discovering dry eye
BY KELLY K. NICHOLS, OD, MPH, PHD
As I sit here, marginally aware of my contact lens (dis)comfort, I wish for contact lenses that I can't "feel" in my eyes. I'm sure that I'm not alone. While the contact lens industry gains many new wearers each year, a significant number of contact lens dropouts create a relatively flat market. If we could just keep patients like me happier -- if we could solve the comfort game -- then industry and clinicians alike would rejoice.
Figure 1. Interferometry patterns of the pre-lens tear film 15 seconds after the blink.
Stuck on You
As Lionel Ritchie sings in his song by the same name: "I've got this feeling down deep in my soul that I just can't lose." It's my feeling that the fundamental issue that affects contact lens comfort may relate to the contact lens surface and its wettability.
This certainly isn't a new idea, although scientists are currently evaluating it with many new techniques. Researchers have been studying the surfaces of contact lenses for years, both in terms of how wettable they are and in terms of what sticks to the surface (and what lodges in the contact lens matrix). The ultimate lens surface would remain wettable the entire time it's in the eye and would attract minimal deposits over both the short and long term. We want contact lens surfaces to mimic the true ocular surface.
Figure 1 demonstrates interferometry patterns of the pre-lens tear film 15 seconds following a blink. The streaky, lighter colored areas are the exposed surface of the contact lens. The interferometric patterns are areas where the tear film still covers the lens. As I look at this photograph (courtesy of P. Ewen King-Smith, The Ohio State University), I think it's no wonder that patients can regard contact lenses as uncomfortable. And the researchers used a normal, successful patient for this photograph. What happens when other factors, such as ocular allergy or too much time spent in front of a computer monitor, enter the picture?
Dry Eye is Multifactorial
If we've learned anything over the past few years, it's that dry eye isn't a simple disease. Several medications, systemic diseases and environmental triggers can all play a role in disrupting the balance of the tear film on the ocular surface. Our understanding of the mechanisms involved in contact lens comfort is relatively slim in comparison to the absolute data that exist regarding the oxygen permeability of materials.

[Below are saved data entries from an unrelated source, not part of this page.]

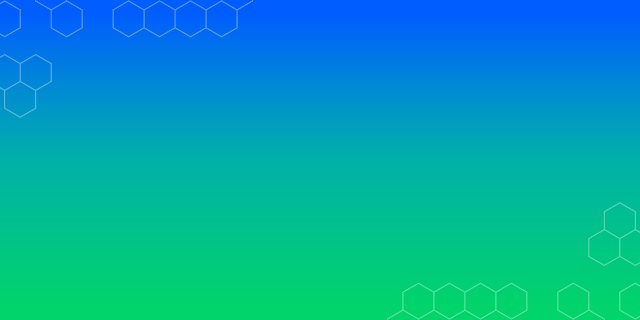
This background is drawn by a WebGL 1 fragment shader. Its source:

```glsl
precision highp float;
// Blue to green vertical gradient with outlined hexagon clusters in two opposite corners.

uniform vec2 u_resolution;

// Gradient colours, and their depths below the top edge
const vec3 BLUE  = vec3(0.0, 0.365, 1.0);
const vec3 AZURE = vec3(0.0, 0.56, 0.81);
const vec3 TEAL  = vec3(0.0, 0.692, 0.66);
const vec3 GREEN = vec3(0.0, 0.83, 0.42);
const vec4 STOPS = vec4(0.04, 0.30, 0.50, 0.95);

// Honeycomb layout, in units of canvas height
const vec2 FIRST_CENTER = vec2(0.0146, 0.0589);
const float HEX_RADIUS = 0.0559;
const float APOTHEM = HEX_RADIUS * 0.8660254;
const vec2 CELL = vec2(2.0 * APOTHEM, 1.5 * HEX_RADIUS);

// Outline style
const float LINE_HALF_WIDTH = 0.0019;
const float LINE_OPACITY = 0.33;
const vec3 LINE_COLOR = vec3(1.0);

float ramp(float a, float b, float x) {
  return clamp((x - a) / (b - a), 0.0, 1.0);
}

vec3 background(float depth) {
  vec3 color = mix(BLUE, AZURE, ramp(STOPS.x, STOPS.y, depth));
  color = mix(color, TEAL, ramp(STOPS.y, STOPS.z, depth));
  return mix(color, GREEN, ramp(STOPS.z, STOPS.w, depth));
}

// Distance to the outline of a pointy-top hexagon
float hexOutline(vec2 p) {
  p = abs(p);
  return abs(max(p.x, dot(p, vec2(0.5, 0.8660254))) - APOTHEM);
}

// Distance to a horizontal run of hexagons; column, row and stride are in cells
float hexRun(vec2 p, float column, float row, float stride, float count) {
  p -= FIRST_CENTER + vec2(column, row) * CELL;
  float spacing = stride * CELL.x;
  float nearest = clamp(floor(p.x / spacing + 0.5), 0.0, count - 1.0);
  return hexOutline(p - vec2(nearest * spacing, 0.0));
}

// Corner cluster, measured inward from its corner
float cluster(vec2 p) {
  float d = hexRun(p, 1.5, -1.0, 6.0, 2.0);
  d = min(d, hexRun(p, 0.0, 0.0, 2.0, 2.0));
  d = min(d, hexRun(p, 4.0, 0.0, 1.0, 4.0));
  d = min(d, hexRun(p, 0.0, 2.0, 1.0, 2.0));
  return min(d, hexRun(p, 0.5, 3.0, 1.0, 1.0));
}

void main() {
  float pixel = 1.0 / u_resolution.y;
  float aspect = u_resolution.x * pixel;
  vec2 p = gl_FragCoord.xy * pixel;

  // Half-turn symmetry: top-left and bottom-right corners share one cluster
  vec2 corner = p.x < 0.5 * aspect ? vec2(p.x, 1.0 - p.y) : vec2(aspect - p.x, p.y);
  float line = 1.0 - smoothstep(LINE_HALF_WIDTH - 0.5 * pixel,
                                LINE_HALF_WIDTH + 0.5 * pixel, cluster(corner));

  vec3 color = mix(background(1.0 - p.y), LINE_COLOR, LINE_OPACITY * line);
  gl_FragColor = vec4(color, 1.0);
}
```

Although we can increase the amount of oxygen that reaches the ocular surface, which creates a more comfortable environment for some individuals, it doesn't answer the comfort question completely. Understanding why increased oxygen improves lens comfort for some patients and not for others is challenging. Tear chemistry, lens materials and the huge unknown category of "patient factors" influence comfort.
In the future, scientists will modify lens surfaces to mimic the ocular surface and will formulate solutions that maximize in-eye biocompatibility. But we can't change the mechanical lens-to-lid interaction and patient perception of "comfort." A multi-disciplinary approach may prove just what we need to resolve this multifactorial comfort "game."
Dr. Nichols is assistant professor of clinical
optometry at The Ohio State University College of Optometry in the area of dry eye research.
Contact Lens Spectrum, Issue: April 2005